Save all currently active meetings, like a chair calling #save individually for each meeting. All of the same caveats that apply to #save also apply here.


Add an IRC nickname to the list of chairs for a meeting in a channel, like @addchair #channel nick.


Delete a meeting, moving it out of active state without actually ending it, like @deletemeeting #channel. By default, it will be saved before being deleted. If you don’t want that, then use @deletemeeting #channel false.

Command Line Tool

The Python package ships with a command line tool named meetbot. This tool implements utilities to be used outside of IRC:

$ meetbot --help
Usage: meetbot [OPTIONS] COMMAND [ARGS]...

  Meetbot command line utilities.

  --version   Show the version and exit.
  -h, --help  Show this message and exit.

  regenerate  Regenerate formatted output based on a raw log file.

Currently, the only utility available is regenerate:

$ meetbot regenerate --help
Usage: meetbot regenerate [OPTIONS]

  Regenerate formatted output based on a raw log file.

  This parses a raw meeting log and regenerates formatted output into the
  specified output directory.  By default, the output directory is the current
  working directory, but you can adjust that using the --output-dir switch.
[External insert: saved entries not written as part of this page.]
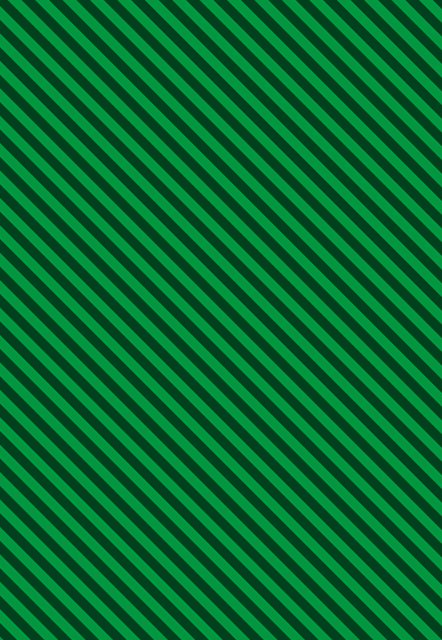
Reproduce this pattern procedurally as a Shadertoy shader.

```glsl
// Even diagonal stripes of bright green on dark green, falling to the right.
// One repeated coordinate along x + y gives the signed distance to the nearest
// stripe edge; a faint lighter rim lies just inside each stripe.

const vec3 DARK_GREEN   = vec3(0.00, 0.25, 0.11);
const vec3 BRIGHT_GREEN = vec3(0.01, 0.59, 0.25);
const vec3 RIM_GREEN    = vec3(0.01, 0.62, 0.26);

// Lengths are fractions of the canvas height.
const float PERIOD        = 0.04284; // horizontal (and vertical) repeat
const float STRIPE_SHARE  = 0.5;     // bright part of each repeat
const float STRIPE_CENTER = 0.0228;  // first stripe center along the top edge
const float RIM_WIDTH     = 0.0023;

// Signed distance to the nearest stripe edge, positive inside a stripe.
float stripeDistance(vec2 p) {
    float along = (p.x + p.y - 1.0 - STRIPE_CENTER) / PERIOD;
    float fromCenter = abs(fract(along + 0.5) - 0.5);
    return (0.5 * STRIPE_SHARE - fromCenter) * PERIOD * inversesqrt(2.0);
}

// Antialiased step over about one pixel.
float coverage(float dist, float pixel) {
    return smoothstep(-0.75 * pixel, 0.75 * pixel, dist);
}

void mainImage(out vec4 fragColor, in vec2 fragCoord) {
    float pixel = 1.0 / iResolution.y;
    float dist = stripeDistance(fragCoord * pixel);

    // Stripe body with its rim, laid over the dark ground
    vec3 stripe = mix(RIM_GREEN, BRIGHT_GREEN, coverage(dist - RIM_WIDTH, pixel));
    vec3 color = mix(DARK_GREEN, stripe, coverage(dist, pixel));

    fragColor = vec4(color, 1.0);
}
```
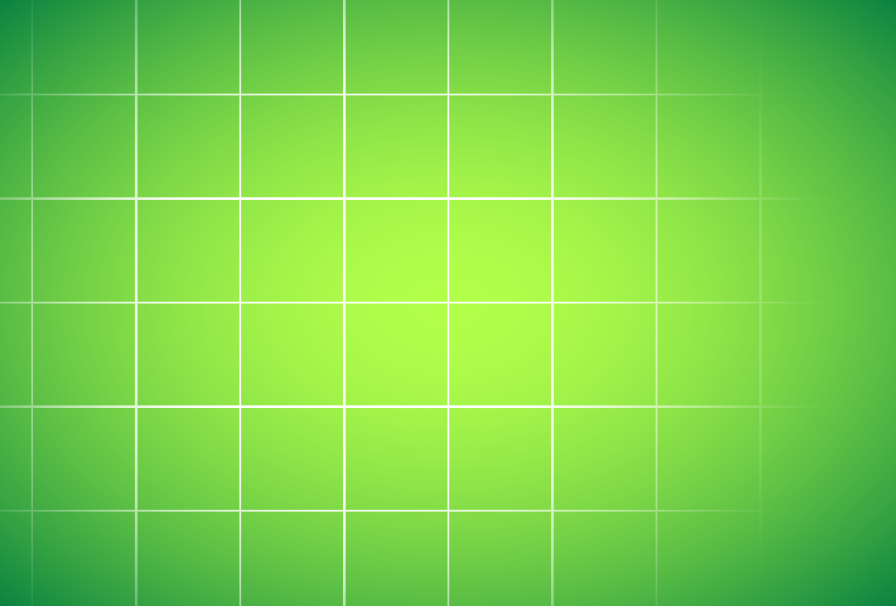
This background is drawn by a Shadertoy shader. Its source:

```glsl
// A lime glow that deepens to green at the corners, under a fine white grid.
// The glow is an elliptical gradient; the grid repeats by rounding to the
// nearest line and fades out in a circle set left of the middle.

const vec3 LIME = vec3(0.70, 1.00, 0.29);
const vec3 DEEP_GREEN = vec3(0.04, 0.51, 0.25);
const vec3 LINE_WHITE = vec3(1.0);

// Elliptical gradient; p runs from -1 to 1 across the canvas.
vec3 glow(vec2 p, vec3 inner, vec3 outer, float falloff) {
    float reach = length(p) / sqrt(2.0);
    return mix(inner, outer, pow(reach, falloff));
}

// Coverage of evenly spaced lines on one axis, every second one wider.
float lines(float x, float pitch, float thin, float wide, float pixel) {
    float index = round(x / pitch);
    float dist = abs(x - index * pitch);
    float isOdd = mod(index, 2.0);
    float halfWidth = 0.5 * mix(thin, wide, isOdd);
    return clamp((halfWidth - dist) / pixel + 0.5, 0.0, 1.0);
}

// Grid made of both line directions.
float grid(vec2 p, float pitch, float thin, float wide, float pixel) {
    return max(lines(p.x, pitch, thin, wide, pixel),
               lines(p.y, pitch, thin, wide, pixel));
}

// Round mask: full near the centre, gone at the radius.
float roundFade(vec2 p, vec2 centre, float radius) {
    float d = length(p - centre) / radius;
    return 1.0 - smoothstep(0.3, 1.0, d);
}

void mainImage(out vec4 fragColor, in vec2 fragCoord) {
    // Centred coordinates: canvas height is one unit.
    float pixel = 1.0 / iResolution.y;
    vec2 p = (fragCoord - 0.5 * iResolution.xy) * pixel;
    vec2 square = 2.0 * fragCoord / iResolution.xy - 1.0;

    // Background
    vec3 color = glow(square, LIME, DEEP_GREEN, 1.8);

    // Fading grid
    float gridCoverage = grid(p - vec2(0.0006), 0.1717, 0.0029, 0.0044, pixel);
    float fade = roundFade(p, vec2(-0.143, 0.0), 0.82);
    color = mix(color, LINE_WHITE, gridCoverage * fade);

    fragColor = vec4(color, 1.0);
}
```
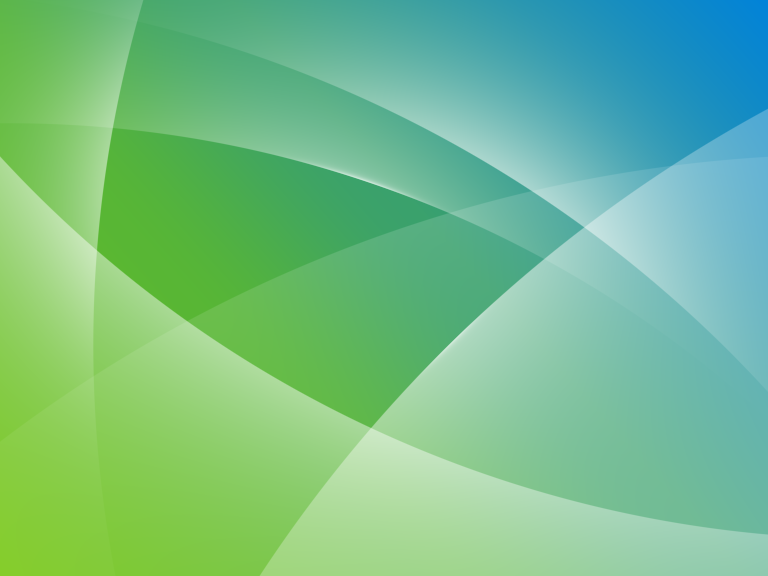
Reproduce this background procedurally as a WebGL 2 fragment shader.

```glsl
#version 300 es
precision highp float;

uniform vec2 u_resolution;
out vec4 fragColor;

// Base gradient, from lower left to upper right
const vec3 LIME  = vec3(0.455, 0.776, 0.045);
const vec3 GREEN = vec3(0.345, 0.714, 0.205);
const vec3 JADE  = vec3(0.228, 0.631, 0.424);
const vec3 TEAL  = vec3(0.098, 0.557, 0.660);
const vec3 BLUE  = vec3(0.000, 0.510, 0.850);
const vec4 STOPS = vec4(0.33, 0.58, 0.80, 1.0);
const vec2 GRADIENT_WEIGHTS = vec2(0.45, 0.40);

// Circles: centre x, centre y, radius (canvas heights)
const vec3 LEFT_ARC  = vec3(2.271, 0.401, 2.109);
const vec3 CREST_ARC = vec3(0.017, -1.158, 1.944);
const vec3 UPPER_ARC = vec3(-0.259, -1.137, 2.158);
const vec3 LOWER_ARC = vec3(1.514, 2.121, 2.057);
const vec3 RIGHT_ARC = vec3(2.498, -1.342, 2.448);
const vec3 FAINT_ARC = vec3(1.477, -1.704, 2.436);

// Brightest place along each arc
const vec2 LEFT_FOCUS  = vec2(0.174, 0.705);
const vec2 CREST_FOCUS = vec2(0.573, 0.714);
const vec2 UPPER_FOCUS = vec2(0.903, 0.696);
const vec2 LOWER_FOCUS = vec2(0.347, 0.427);
const vec2 RIGHT_FOCUS = vec2(0.825, 0.427);
const vec2 FAINT_FOCUS = vec2(0.780, 0.566);

// Sheen: flat opacity, edge opacity, depth from edge, length along edge
const vec4 LEFT_SHEEN  = vec4(0.03, 0.48, 0.12, 0.30);
const vec4 CREST_SHEEN = vec4(0.00, 0.40, 0.16, 0.40);
const vec4 UPPER_SHEEN = vec4(0.00, 0.55, 0.17, 0.42);
const vec4 LOWER_SHEEN = vec4(0.03, 0.45, 0.22, 1.50);
const vec4 RIGHT_SHEEN = vec4(0.25, 0.30, 0.20, 0.35);
const vec4 FAINT_SHEEN = vec4(0.02, 0.13, 0.35, 0.80);

// Thin highlights: focus x, focus y, length, opacity
const vec4 CREST_GLINT = vec4(0.634, 0.688, 0.10, 0.75);
const vec4 RIGHT_GLINT = vec4(0.785, 0.410, 0.07, 0.60);
const float GLINT_WIDTH = 0.004;

const float INSIDE = -1.0;
const float OUTSIDE = 1.0;
const float DESIGN_ASPECT = 4.0 / 3.0;

// Distance past the arc on its lit side
float litDistance(vec2 p, vec3 arc, float side) {
    return side * (length(p - arc.xy) - arc.z);
}

float edgeMask(float d) {
    float halfPixel = 0.75 / u_resolution.y;
    return smoothstep(-halfPixel, halfPixel, d);
}

float falloff(vec2 p, vec2 focus, float reach) {
    vec2 q = (p - focus) / reach;
    return exp(-dot(q, q));
}

vec3 baseColor(float t) {
    vec3 color = mix(LIME, GREEN, clamp(t / STOPS.x, 0.0, 1.0));
    color = mix(color, JADE, smoothstep(STOPS.x, STOPS.y, t));
    color = mix(color, TEAL, clamp((t - STOPS.y) / (STOPS.z - STOPS.y), 0.0, 1.0));
    return mix(color, BLUE, clamp((t - STOPS.z) / (STOPS.w - STOPS.z), 0.0, 1.0));
}

// White veil that is strongest along the arc
vec3 addSheen(vec3 color, vec2 p, vec3 arc, float side, vec2 focus, vec4 sheen) {
    float d = litDistance(p, arc, side);
    float glow = sheen.y * exp(-max(d, 0.0) / sheen.z) * falloff(p, focus, sheen.w);
    return mix(color, vec3(1.0), edgeMask(d) * (sheen.x + glow));
}

vec3 addGlint(vec3 color, vec2 p, vec3 arc, float side, vec4 glint) {
    float d = litDistance(p, arc, side);
    float line = edgeMask(d) * exp(-max(d, 0.0) / GLINT_WIDTH);
    return mix(color, vec3(1.0), glint.w * line * falloff(p, glint.xy, glint.z));
}

void main() {
    vec2 p = gl_FragCoord.xy / u_resolution.y;
    p.x += 0.5 * (DESIGN_ASPECT - u_resolution.x / u_resolution.y);

    vec3 color = baseColor(dot(p, GRADIENT_WEIGHTS));

    // Overlapping veils
    color = addSheen(color, p, LEFT_ARC, OUTSIDE, LEFT_FOCUS, LEFT_SHEEN);
    color = addSheen(color, p, CREST_ARC, OUTSIDE, CREST_FOCUS, CREST_SHEEN);
    color = addSheen(color, p, UPPER_ARC, OUTSIDE, UPPER_FOCUS, UPPER_SHEEN);
    color = addSheen(color, p, LOWER_ARC, OUTSIDE, LOWER_FOCUS, LOWER_SHEEN);
    color = addSheen(color, p, RIGHT_ARC, INSIDE, RIGHT_FOCUS, RIGHT_SHEEN);
    color = addSheen(color, p, FAINT_ARC, INSIDE, FAINT_FOCUS, FAINT_SHEEN);

    // Bright rims
    color = addGlint(color, p, CREST_ARC, OUTSIDE, CREST_GLINT);
    color = addGlint(color, p, RIGHT_ARC, INSIDE, RIGHT_GLINT);

    fragColor = vec4(color, 1.0);
}
```
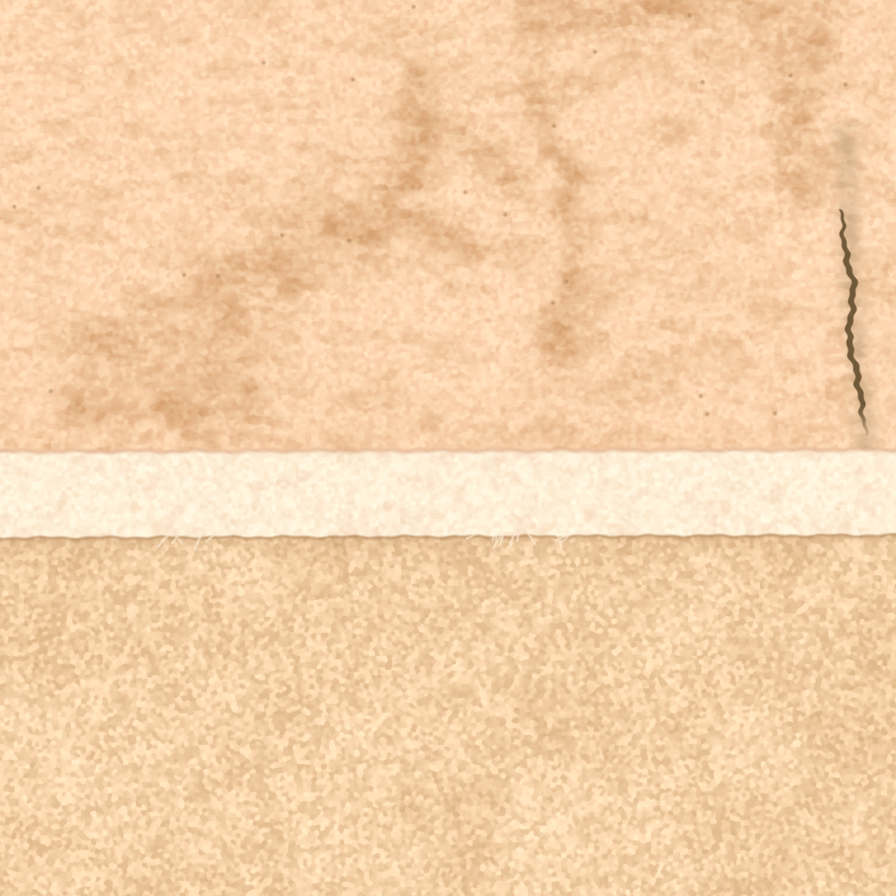
Give the GLSL for this texture, as a Shadertoy shader.

```glsl
const vec3 PAPER = vec3(1.0, 0.852, 0.708);
const vec3 STAIN = vec3(0.85, 0.65, 0.46);
const vec3 BAND = vec3(1.0, 0.943, 0.846);
const vec3 CLOTH = vec3(0.955, 0.812, 0.645);
const vec3 SHADOW = vec3(0.68, 0.51, 0.34);
const vec3 CRACK = vec3(0.36, 0.28, 0.16);
const vec3 CRACK_HALO = vec3(0.79, 0.66, 0.51);
const float BAND_TOP = 0.497;
const float BAND_BOTTOM = 0.402;
const float GRAIN_SCALE = 190.0;
const float HAIR_COUNT = 16.0;

// Stain strokes: start and end, then width and strength
const int STROKE_COUNT = 11;
const vec4 STROKES[STROKE_COUNT] = vec4[](
    vec4(0.475, 0.91, 0.425, 0.76), vec4(0.48, 0.86, 0.57, 0.81),
    vec4(0.43, 0.77, 0.51, 0.72), vec4(0.60, 0.91, 0.635, 0.81),
    vec4(0.635, 0.80, 0.645, 0.69), vec4(0.645, 0.69, 0.625, 0.60),
    vec4(0.39, 0.74, 0.26, 0.68), vec4(0.27, 0.64, 0.12, 0.58),
    vec4(0.09, 0.535, 0.28, 0.53), vec4(0.60, 0.985, 0.86, 0.99),
    vec4(0.90, 0.97, 0.885, 0.79));
const vec2 STROKE_STYLE[STROKE_COUNT] = vec2[](
    vec2(0.018, 0.55), vec2(0.025, 0.45), vec2(0.025, 0.40), vec2(0.018, 0.40),
    vec2(0.018, 0.48), vec2(0.020, 0.38), vec2(0.035, 0.42), vec2(0.055, 0.30),
    vec2(0.025, 0.50), vec2(0.030, 0.42), vec2(0.025, 0.36));

const int CRACK_POINTS = 7;
const vec2 CRACK_PATH[CRACK_POINTS] = vec2[](
    vec2(0.939, 0.765), vec2(0.943, 0.72), vec2(0.953, 0.68), vec2(0.947, 0.62),
    vec2(0.957, 0.58), vec2(0.962, 0.545), vec2(0.966, 0.515));

vec3 hash3(vec2 p) {
    vec3 q = fract(p.xyx * vec3(0.1031, 0.1030, 0.0973));
    q += dot(q, q.yxz + 33.33);
    return fract((q.xxy + q.yzz) * q.zyx);
}

// Smooth cellular noise: blend of the values of nearby feature points
float cellNoise(vec2 p) {
    vec2 cell = floor(p);
    float total = 0.0, weights = 0.0;
    for (int y = -1; y <= 1; y++)
    for (int x = -1; x <= 1; x++) {
        vec2 id = cell + vec2(x, y);
        vec3 h = hash3(id + 57.0);
        vec2 d = id + h.xy - p;
        float w = exp(-7.0 * dot(d, d));
        total += w * h.z;
        weights += w;
    }
    return total / weights;
}

float segmentDistance(vec2 p, vec2 a, vec2 b) {
    vec2 ab = b - a;
    return length(p - a - ab * clamp(dot(p - a, ab) / dot(ab, ab), 0.0, 1.0));
}

// Small dark flecks, one candidate per cell
float specks(vec2 p) {
    vec2 cell = floor(p);
    vec3 h = hash3(cell + 211.0);
    float d = length(p - cell - 0.2 - 0.6 * h.xy);
    return step(0.975, h.z) * (1.0 - smoothstep(0.03, 0.15, d));
}

float stainAmount(vec2 p, float streaks) {
    vec2 warp = vec2(cellNoise(p * 24.0), cellNoise(p * 24.0 + 40.0)) - 0.5;
    vec2 q = p + 0.035 * warp;
    float clear = 1.0;
    for (int i = 0; i < STROKE_COUNT; i++) {
        float d = segmentDistance(q, STROKES[i].xy, STROKES[i].zw) / STROKE_STYLE[i].x;
        clear *= 1.0 - STROKE_STYLE[i].y * exp(-d * d);
    }
    return (1.0 - clear) * (0.4 + 1.1 * streaks);
}

vec3 paperColor(vec2 p, float grain, float px) {
    float broad = cellNoise(p * vec2(7.0, 9.0));
    float streaks = cellNoise(p * vec2(22.0, 48.0));
    float fine = cellNoise(p * vec2(65.0, 120.0) + 9.0);
    float amount = stainAmount(p, mix(streaks, fine, 0.45));
    amount += 0.22 * smoothstep(0.45, 0.95, streaks) + 0.20 * smoothstep(0.45, 0.95, fine);
    amount += 0.18 * (broad - 0.35);
    vec3 col = mix(PAPER, STAIN, clamp(amount, 0.0, 0.9));
    col += vec3(0.05, 0.09, 0.10) * (grain - 0.5);
    col = mix(col, SHADOW, 0.55 * specks(p * 40.0));

    // Crack with a dusty halo reaching above it
    float halo = segmentDistance(p, vec2(0.943, 0.85), vec2(0.95, 0.68));
    halo = min(halo, segmentDistance(p, vec2(0.95, 0.68), vec2(0.968, 0.50)));
    col = mix(col, CRACK_HALO, 0.55 * exp(-pow(halo / 0.013, 2.0)) * (0.5 + fine));
    vec2 q = p + vec2(0.0015 * sin(p.y * 190.0) + 0.001 * sin(p.y * 410.0), 0.0);
    float d = 1.0;
    for (int i = 0; i < CRACK_POINTS - 1; i++)
        d = min(d, segmentDistance(q, CRACK_PATH[i], CRACK_PATH[i + 1]));
    float width = 0.0021 * smoothstep(0.50, 0.57, p.y) * smoothstep(0.78, 0.70, p.y);
    return mix(col, CRACK, 0.85 * (1.0 - smoothstep(width, width + 0.0015 + px, d)) * smoothstep(0.50, 0.55, p.y));
}

vec3 clothColor(vec2 p, float grain, float below) {
    float mottle = 0.6 * cellNoise(p * 9.0 + 3.0) + 0.4 * cellNoise(p * 34.0);
    vec3 col = CLOTH + vec3(0.07, 0.09, 0.11) * (mottle - 0.5);
    col += vec3(0.14, 0.16, 0.18) * (grain - 0.5);
    float shade = 0.20 * exp(-below / 0.018) + 0.55 * exp(-pow(below / 0.0032, 2.0));
    return mix(col, SHADOW, shade);
}

// Loose pale hairs hanging under the strip
float hairs(vec2 p, float edge, float px) {
    float cover = 0.0;
    for (float i = 0.0; i < HAIR_COUNT; i++) {
        vec3 h = hash3(vec2(i, 17.0));
        float x = i < 11.0 ? mix(0.49, 0.64, h.x) : mix(0.17, 0.26, h.x);
        vec2 root = vec2(x, edge + 0.001);
        vec2 tip = root + vec2(0.024 * (h.y - 0.5), -0.004 - 0.010 * h.z);
        float d = segmentDistance(p, root, tip);
        cover = max(cover, 1.0 - smoothstep(0.0003, 0.0012 + px, d));
    }
    return cover;
}

void mainImage(out vec4 fragColor, in vec2 fragCoord) {
    vec2 p = fragCoord / iResolution.xy;
    float px = 1.0 / iResolution.y;
    float grain = cellNoise(p * GRAIN_SCALE);
    float ragged = 0.0008 * sin(p.x * 93.0) + 0.0006 * sin(p.x * 231.0 + 1.0);
    float top = BAND_TOP + 0.002 * (p.x - 0.5) + ragged;
    float bottom = BAND_BOTTOM + 0.003 * (p.x - 0.5) - ragged;

    vec3 strip = BAND + vec3(0.03, 0.07, 0.09) * (grain - 0.5);
    strip -= vec3(0.01, 0.035, 0.04) * smoothstep(0.55, 0.9, cellNoise(p * 75.0));
    vec3 col = clothColor(p, grain, max(bottom - p.y, 0.0));
    col = mix(col, BAND, 0.6 * hairs(p, bottom, px));
    col = mix(col, strip, smoothstep(-0.001 - px, 0.001 + px, p.y - bottom));
    col = mix(col, paperColor(p, grain, px), smoothstep(-0.001 - px, 0.001 + px, p.y - top));

    // Rosy crease along the upper edge of the strip
    float crease = exp(-pow((p.y - top) / 0.0028, 2.0));
    col = mix(col, vec3(0.87, 0.69, 0.56), crease * (0.35 + 0.4 * grain));
    fragColor = vec4(clamp(col, 0.0, 1.0), 1.0);
}
```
  The formatted output will be generated based on the rules in the meetbot
  configuration file, which controls the output format, date format, time
  zone, etc.  Configuration for the file prefix is ignored and the new files
  will be generated using the exact same prefix as the raw log file itself.

  -c, --config <config>          Path to meetbot config file  [required]
  -r, --raw-log <raw-log>        Path to the raw JSON log  [required]
  -d, --output-dir <output-dir>  Where to write output, defaults to .
  -h, --help                     Show this message and exit.

You can use this as an error-recovery tool (if for some reason the bot crashes when generating formatted output) or as a way to take advantage of new features in the bot (for instance, if output has been improved or there is a new output format).

Note: This utility only works for meetings that were run using v0.6.0 or later of the plugin, since earlier versions do not generate the raw JSON meeting log that is used as input.